As the various parts of a business process started to be connected, and common standards for connectivity (e.g., XML) evolved, communication/collaboration has become a central function integrated into applications. Indeed, communication has given rise to a new value creation mechanism for software- transaction platforms. Ebay? Paypal? Skype? They didn’t make money by selling software licenses- rather they made platforms for communication, collaboration and validation that allowed them to make money on the transactions that they brokered.
Software as a Data Collection Mechanism
So now we arrive at data.
Is Zynga a game or a data collection mechanism? Google search engine or data-based advertising platform? Facebook communication tool or targeted marketing platform?
We now have access to literally millions of useful applications at little to no cost. To be sure it is cheaper to create them, but firms are finding new ways to offer subsidized or free software because of the data they hope to compile through widespread distribution of their products. Software has become a data collection mechanism and analytic competitors are hoarding data and learning how to make these data streams useful to refine their own businesses and create value for others.
One thing is clear. Across all of the disruptive models that have dominated “bubble 2.0”, none have involved licensing fees. Indeed, the primary source of value that Mr. “no bubble here” Andreessen is so confident in is data. The extent to which his investments will pan out will depend on whether they will be able to meaningfully realize value in the petabytes that his firms control.
What it all means?
If you are building a software product, you need to incorporate all of the means of generating value that I reference above. Doing so not only maximizes value for your users, but provides you with flexibility to morph your business model for the future.
As you build, expect that at some point soon you will face someone willing to be highly disruptive that will be seeking to generate profits through business models that are vastly different to your own.
Recognize that value is shifting towards data and that to win, you had better become great at collecting, managing, analyzing, and MONETIZING all of the data streams that you control.
So if you are in a business that charges fees for software licenses, or a platform that makes fees on transactions and have no vision or plan for how you will monetize the data you control, welcome to a decade of pain.
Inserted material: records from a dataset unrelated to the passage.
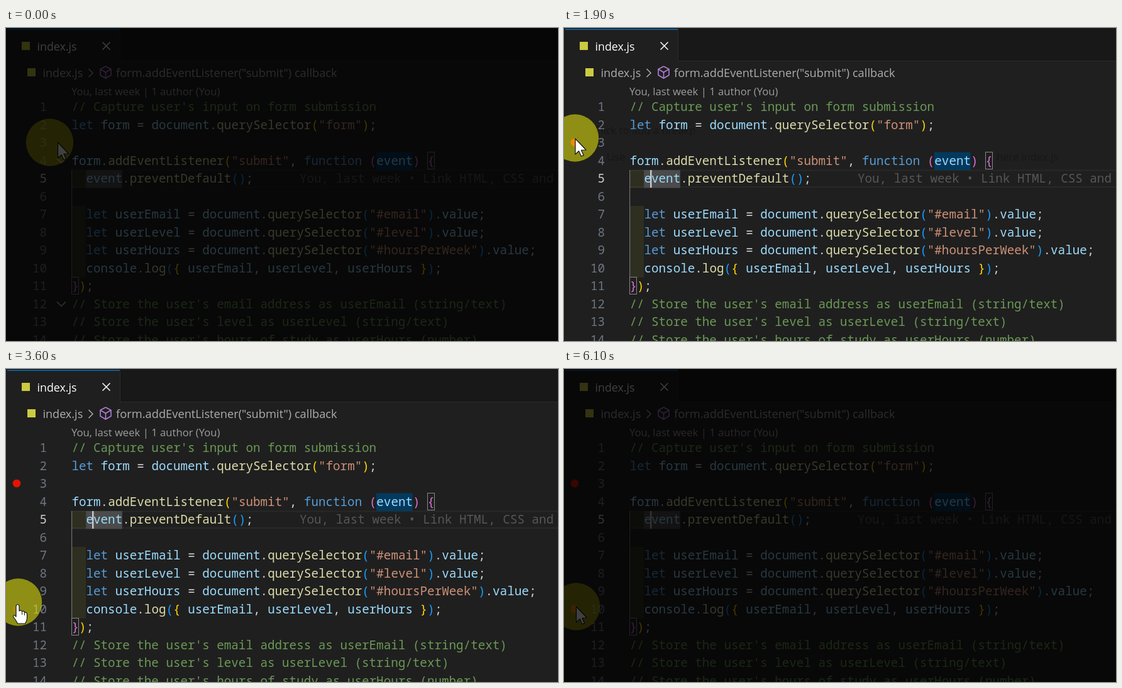
Write an HTML page with a canvas that moves like this. It is 878x498 px and loops after 6200 ms.

```html
<!DOCTYPE html>
<html lang="en">
<head>
<meta charset="utf-8">
<title>Setting breakpoints</title>
<style>
html, body { margin: 0; width: 100%; height: 100%; overflow: hidden; background: #000; }
canvas { display: block; width: 878px; height: 498px; }
</style>
</head>
<body>
<canvas id="stage" width="878" height="498"></canvas>
<script>
const W = 878, H = 498, LOOP = 6200, STEP = 100;
const stage = document.getElementById('stage');
let g = stage.getContext('2d');

const MONO = '500 19.243px "Noto Sans Mono", monospace';
const ui = size => size + 'px "Open Sans", "Noto Sans", sans-serif';
const LEFT = 104, CHAR = 11.546, PITCH = 28.5;
const rowTop = n => 112 + PITCH * (n - 1);
const baseline = n => 132 + PITCH * (n - 1);

const COLORS = {
  c: '#6a9955', k: '#569cd6', v: '#9cdcfe', f: '#dcdcaa', s: '#ce9178',
  p: '#d4d4d4', y: '#ffd700', o: '#da70d6', b: '#179fff'
};

// "~x" switches to colour x.
const query = (name, id) =>
  `  ~klet ~v${name} ~p= ~vdocument~p.~fquerySelector~b(~s"#${id}"~b)~p.~vvalue~p;`;
const CODE = [
  "~c// Capture user's input on form submission",
  '~klet ~vform ~p= ~vdocument~p.~fquerySelector~y(~s"form"~y)~p;',
  '',
  '~vform~p.~faddEventListener~y(~s"submit"~p, ~kfunction ~o(~vevent~o) {',
  '  ~vevent~p.~fpreventDefault~b()~p;',
  '',
  query('userEmail', 'email'),
  query('userLevel', 'level'),
  query('userHours', 'hoursPerWeek'),
  '  ~vconsole~p.~flog~b(~y{ ~vuserEmail~p, ~vuserLevel~p, ~vuserHours ~y}~b)~p;',
  '~o}~y)~p;',
  "~c// Store the user's email address as userEmail (string/text)",
  "~c// Store the user's level as userLevel (string/text)",
  "~c// Store the user's hours of study as userHours (number)"
];

// time, highlight x, y, pointer offset x, y
const PATH = [
  [0, 69.5, 182, 13, 0], [500, 69.5, 182, 13, 0], [800, 62, 196, 4, 2],
  [1400, 47, 196, 0, 0], [1800, 17.5, 175, 0.5, 1], [2200, 17.5, 175, 0.5, 1],
  [2500, 17.5, 248, 0, 8], [2800, 17.5, 303, 0, 5], [3300, 18.5, 345, 0, 4],
  [3600, 19.5, 371, 0, 5], [4000, 19.5, 456, 0, 0], [4200, 19.5, 452, 0, 0],
  [4600, 19.5, 378, 0, 0], [LOOP, 19.5, 378, 0, 0]
];

const clamp = x => Math.max(0, Math.min(1, x));

function pose(t) {
  let i = 1;
  while (PATH[i][0] < t) i++;
  const a = PATH[i - 1], b = PATH[i];
  const u = (t - a[0]) / (b[0] - a[0]);
  return a.slice(1).map((v, j) => v + (b[j + 1] - v) * u);
}

function rect(x, y, w, h, color) {
  g.fillStyle = color;
  g.fillRect(x, y, w, h);
}

function text(s, x, y, font, color) {
  g.font = font;
  g.fillStyle = color;
  g.fillText(s, x, y);
}

function line(points, color, width) {
  g.beginPath();
  points.forEach(([x, y]) => g.lineTo(x, y));
  g.strokeStyle = color;
  g.lineWidth = width;
  g.stroke();
}

function dot(x, y, r, color) {
  g.beginPath();
  g.arc(x, y, r, 0, Math.PI * 2);
  g.fillStyle = color;
  g.fill();
}

function drawHeader() {
  rect(181, 0, W - 181, 53, '#181818');
  rect(181, 52, W - 181, 1, '#2b2b2b');
  rect(181, 2, 1, 50, '#2b2b2b');
  rect(0, 0, W, 1, '#181818');
  rect(2, 1.5, 179, 1.5, '#0b6db8');
  rect(0, 0, 1, H, '#181818');

  rect(25, 22, 13, 13, '#cbcb41');
  text('index.js', 49.5, 36, ui(17.8), '#ffffff');
  line([[153.5, 22.5], [165.5, 34.5]], '#f0f0f0', 1.7);
  line([[165.5, 22.5], [153.5, 34.5]], '#f0f0f0', 1.7);

  rect(34, 64, 13, 13, '#cbcb41');
  text('index.js', 58.5, 78, ui(18), '#adadad');
  line([[131.5, 65], [138, 71.5], [131.5, 78]], '#adadad', 1.5);
  line([[158.5, 61], [167, 65.5], [167, 75], [158.5, 80], [150, 75], [150, 65.5], [158.5, 61]], '#b180d7', 1.6);
  line([[150, 65.5], [158.5, 70.5], [167, 65.5]], '#b180d7', 1.6);
  line([[158.5, 70.5], [158.5, 80]], '#b180d7', 1.6);
  text('form.addEventListener("submit") callback', 175, 78, ui(18.27), '#adadad');
  text('You, last week | 1 author (You)', 104, 107, ui(16.68), '#9d9d9d');
}

function drawCode() {
  const indent = 2 * CHAR, tint = 'rgba(255,255,64,.07)';
  rect(LEFT, 225.5, W - LEFT, 2, '#292929');
  rect(LEFT, 252, W - LEFT, 2, '#292929');
  rect(LEFT, rowTop(5), indent, PITCH, tint);
  rect(LEFT, rowTop(7), indent, 4 * PITCH, tint);
  rect(LEFT, 226, 1.2, rowTop(11) - 226, '#707070');
  rect(LEFT + 42 * CHAR, rowTop(4), 5 * CHAR, PITCH, '#04395e');
  rect(LEFT + indent, rowTop(5), 5 * CHAR, PITCH, '#4b4b4b');
  g.strokeStyle = '#888888';
  g.lineWidth = 1;
  g.strokeRect(670.5, 197.5, 11, 27);
  g.strokeRect(104.5, 396.5, 11, 27);

  CODE.forEach((source, i) => {
    const n = i + 1, y = baseline(n);
    g.textAlign = 'right';
    text(n, 65, y, MONO, n === 5 ? '#cccccc' : '#6e7681');
    g.textAlign = 'left';
    let col = 0;
    source.split('~').forEach((part, j) => {
      const s = j ? part.slice(1) : part;
      text(s, LEFT + 0.4 + col * CHAR, y, MONO, j ? COLORS[part[0]] : COLORS.p);
      col += s.length;
    });
  });
  text('You, last week • Link HTML, CSS and', 467, baseline(5), MONO, '#565656');
}

function drawArrow(x, y) {
  g.beginPath();
  [[0, 0], [0, 25], [5.6, 19.7], [9.4, 28], [13.2, 26.4], [9.5, 18.4], [17, 18]]
    .forEach(([px, py]) => g.lineTo(x + px, y + py));
  g.closePath();
  paintPointer();
}

function drawHand(x, y) {
  g.save();
  g.translate(x, y);
  g.beginPath();
  g.moveTo(-2.5, 18);
  g.lineTo(-2.5, 1);
  g.quadraticCurveTo(0, -4, 2.5, 1);
  g.lineTo(2.5, 9);
  g.quadraticCurveTo(6, 6.5, 7, 10);
  g.quadraticCurveTo(10, 8, 11, 11.5);
  g.quadraticCurveTo(15, 10, 15, 15);
  g.lineTo(15, 21);
  g.quadraticCurveTo(14.5, 25, 12, 29);
  g.lineTo(0, 29);
  g.quadraticCurveTo(-3, 23, -7, 18);
  g.quadraticCurveTo(-7, 13.5, -2.5, 18);
  g.closePath();
  paintPointer();
  line([[7, 10], [7, 15]], '#222222', 1);
  line([[11, 11.5], [11, 16]], '#222222', 1);
  g.restore();
}

function paintPointer() {
  g.fillStyle = '#ffffff';
  g.fill();
  g.strokeStyle = '#111111';
  g.lineWidth = 1.2;
  g.lineJoin = 'round';
  g.stroke();
}

function drawFolds(t) {
  g.globalAlpha = clamp((1600 - t) / 300);
  [211, 439].forEach(y =>
    line([[81, y - 3.5], [88, y + 3.5], [95, y - 3.5]], '#c5c5c5', 1.7));
  g.globalAlpha = 1;
}

function drawBreakpoints(t, y) {
  const red = '#e51400', dim = 'rgba(229,20,0,.3)';
  const third = 182, tenth = 382;
  if (t >= 1800) dot(17, third, 6.3, red);
  if (t >= 4700) dot(17, tenth, 6.3, red);
  else if (t >= 2300) {
    const row = Math.floor((y - 4 - rowTop(1)) / PITCH);
    const hint = 126 + row * PITCH;
    if (Math.abs(hint - third) > 5) dot(17, hint, 6.3, dim);
  }
}

const base = document.createElement('canvas');
function prepare() {
  const screen = g;
  base.width = W;
  base.height = H;
  g = base.getContext('2d');
  rect(0, 0, W, H, '#1f1f1f');
  drawHeader();
  drawCode();
  g = screen;
}

function draw(t) {
  const [cx, cy, dx, dy] = pose(t);
  const x = cx + dx, y = cy + dy;
  g.drawImage(base, 0, 0);

  // Hover hint as it fades away
  if (t >= 1800 && t < 2100) {
    const shade = 'rgba(0,0,0,.28)';
    text('Click to add a breakp', 48, 169, ui(16.6), shade);
    text('Use', 68, 211, ui(16.6), shade);
    text('here index.js', 688, 211, ui(16.6), shade);
  }

  drawFolds(t);
  drawBreakpoints(t, y);
  if (t >= 5500 || Math.floor(t / 500) % 2) rect(137, 226, 2.5, 28, '#c8c8c8');
  dot(cx, cy, 37.7, 'rgba(245,245,13,.52)');
  if (t >= 3400 && t < 4300) drawHand(x - 1, y);
  else drawArrow(x, y);

  const light = Math.min(1, 0.25 + 0.75 * t / 400, 1 - 0.75 * (t - 5700) / 400);
  if (light < 1) rect(0, 0, W, H, `rgba(0,0,0,${1 - light})`);
}

function frame() {
  const t = performance.now() % LOOP;
  const held = Math.floor(t / STEP) * STEP;
  draw(held >= 5500 && held < 5800 ? 5500 : held);
  requestAnimationFrame(frame);
}

prepare();
frame();
</script>
</body>
</html>
```
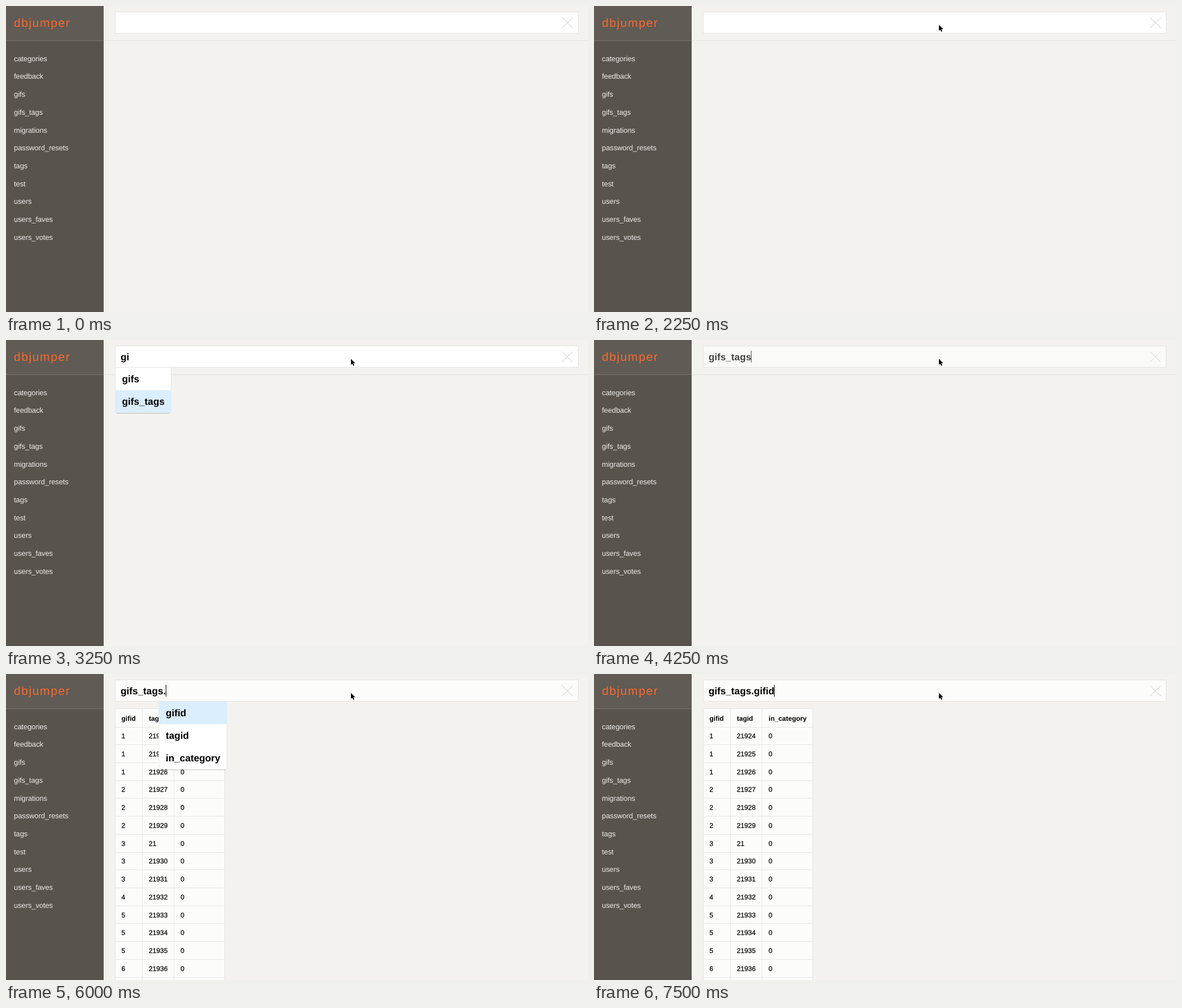
An HTML page for the animation above (8000 ms loop, 1031 by 543 pixels).

```html
<!DOCTYPE html>
<html lang="en">
<head>
<meta charset="utf-8">
<title>dbjumper</title>
<style>
  html, body { margin: 0; width: 100%; height: 100%; overflow: hidden; background: #f3f2ee; }
  svg { display: block; font-family: "Liberation Sans", Arial, sans-serif; text-rendering: geometricPrecision; }
  .logo { font-size: 21px; letter-spacing: 1.6px; fill: #fa6a2e; }
  .nav { font-size: 13px; letter-spacing: -.1px; fill: #edebe7; }
  .big { font-size: 17.2px; font-weight: bold; }
  .cell { font-size: 12px; stroke: #000; stroke-width: .25px; }
  .head { font-size: 12px; font-weight: bold; }
</style>
</head>
<body>
<svg id="stage" width="1031" height="543">
  <rect width="1031" height="543" fill="#f3f2ee"/>
  <path id="rule" d="M173 61.5H1031" stroke="#e2e1dd"/>
  <rect width="173" height="543" fill="#59534e"/>
  <rect width="173" height="61" fill="#605b55"/>
  <path d="M0 61.5H173" stroke="#7b766f"/>
  <text class="logo" x="14" y="37">dbjumper</text>
  <g id="nav"></g>
  <g id="table"></g>
  <rect id="box" x="193.5" y="10.5" width="820" height="38" stroke="#e4e3e0"/>
  <path id="clear" d="M985 20.5l19 18.5M1004 20.5l-19 18.5" stroke="#c9c9c8" fill="none"/>
  <text id="query" class="big" x="203" y="36"></text>
  <rect id="caret" y="19" width="1" height="21"/>
  <g id="menu"></g>
  <path id="pointer" d="M0 0V10.6L2.4 8.4 4.2 12.3 6 11.5 4.3 7.7H7.6Z"
        stroke="#fff" stroke-width="1.6" paint-order="stroke"/>
</svg>
<script>
const $ = id => document.getElementById(id);
const LOOP = 8000, ROW = 31.72;
const COLUMNS = ["gifid", "tagid", "in_category"];

const text = (cls, x, y, str) => `<text class="${cls}" x="${x}" y="${y}">${str}</text>`;

$("nav").innerHTML = ["categories", "feedback", "gifs", "gifs_tags", "migrations", "password_resets",
  "tags", "test", "users", "users_faves", "users_votes"]
  .map((name, i) => text("nav", 14, 97.7 + i * ROW, name)).join("");

function buildTable() {
  const xs = [204.5, 253, 309.3];
  const gifIds = [1, 1, 1, 2, 2, 2, 3, 3, 3, 4, 5, 5, 5, 6];
  let tag = 21924, lines = "M193.5 61.5H387.5V544M193.5 61.5V544M241.5 61V544M297.5 61V544";
  let out = "";
  gifIds.forEach((id, i) => {
    const row = [id, i === 6 ? 21 : tag++, 0];
    out += row.map((v, c) => text("cell", xs[c], 114.3 + i * ROW, v)).join("");
  });
  for (let i = 0; i <= gifIds.length; i++) lines += `M193 ${Math.floor(94 + i * ROW) + .5}H388`;
  return `<rect x="193" y="61" width="195" height="482" fill="#fcfcfb"/>
    <path d="${lines}" fill="none" stroke="#e5e5e2"/>` +
    COLUMNS.map((name, c) => text("head", xs[c], 82.5, name)).join("") + out;
}
$("table").innerHTML = buildTable();

function buildMenu({ x, w, items, pick = 0 }) {
  const h = items.length * 40;
  return `<rect x="${x + 2}" y="51" width="${w - 4}" height="${h}" rx="3" opacity=".13"/>
    <rect x="${x}" y="49" width="${w}" height="${h}" fill="#fff"/>
    <path d="M${x + .5} 49v${h}m${w - 1} 0v${-h}" stroke="#e6e6e4"/>
    <rect x="${x}" y="${49 + pick * 40}" width="${w}" height="40" fill="#dbeefd"/>` +
    items.map((s, i) => text("big", x + 12.5, 75 + i * 40, s)).join("");
}

const tables = { x: 193, w: 100, items: ["gifs", "gifs_tags"] };
const tablesNext = { ...tables, pick: 1 };
const columns = { x: 270.5, w: 121, items: COLUMNS };
const match = { x: 270.5, w: 61, items: ["gifid"] };

// start time, query, caret visible, menu
const steps = [
  [0, "", 0],
  [750, "", 1],
  [1250, "", 0],
  [1750, "", 1],
  [2250, "", 0],
  [2500, "gi", 1, tables],
  [3000, "gi", 0, tables],
  [3250, "gi", 0, tablesNext],
  [3500, "gifs_tags", 1],
  [4000, "gifs_tags", 0],
  [4250, "gifs_tags", 1],
  [5000, "gifs_tags", 0],
  [5500, "gifs_tags", 1],
  [6000, "gifs_tags.", 1, columns],
  [6250, "gifs_tags.f", 1],
  [6750, "gifs_tags.f", 0],
  [7000, "gifs_tags.gi", 1, match],
  [7500, "gifs_tags.gifid", 1]
];

const show = (id, on) => $(id).setAttribute("visibility", on ? "visible" : "hidden");
let current;

function draw(t) {
  const step = steps.findLast(s => s[0] <= t);
  const loaded = t >= 4500, loading = t >= 4250 && !loaded;

  show("pointer", t >= 500);
  $("pointer").setAttribute("transform", t < 750 ? "translate(614.5 24)" : "translate(611 33.5)");
  show("table", loaded);
  show("rule", !loaded);
  $("box").setAttribute("fill", loading ? "#fafaf8" : loaded ? "#fcfcfb" : "#fff");
  for (const id of ["query", "caret", "clear"]) $(id).setAttribute("opacity", loading ? .72 : 1);

  if (step === current) return;
  current = step;
  const [, query, caret, menu] = step;
  $("query").textContent = query;
  const width = query ? $("query").getComputedTextLength() : 0;
  $("caret").setAttribute("x", Math.floor(203.4 + width));
  show("caret", caret);
  $("menu").innerHTML = menu ? buildMenu(menu) : "";
}

const start = performance.now();
function frame() {
  draw((performance.now() - start) % LOOP);
  requestAnimationFrame(frame);
}
frame();
</script>
</body>
</html>
```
The “Silicon Valley-style” startups that Mr. Andreessen is funding are coming to eat your world.
Stay tuned for more on data and analytics- if you are in/around San Diego, and interested in the topic, be sure to check out an event I am moderating on 9/13.
I am pleased to announce that I will be moderating a panel of academics and executives for a discussion on data mining and predictive analytics in September. Data are such a critical ingredient in the future development and defense of profitable business models (on-line or off) and my aim for the talk will be to show how leaders across many industries are adapting and innovating in response to this trend.
Thus far we have confirmed the following speakers:
Dr. Stephen Coggeshall, CTO, ID Analytics
Dr. Elea Feit, Research Director for Wharton’s Customer Analytics Initiative (WCAI)
Scott Gnau, President, Teradata Labs
Dr. Christopher Trepel, Senior Vice President Corporate Affairs and Chief Scientific Officer, Encore Capital Group
I will be posting insights and thoughts from the talk on my blog, but if you are in San Diego on 9/13 and interested in how data are transforming the competitive dynamics of multiple industries, you are most welcome to attend. For event details and registration, click here.
Hope to see you there.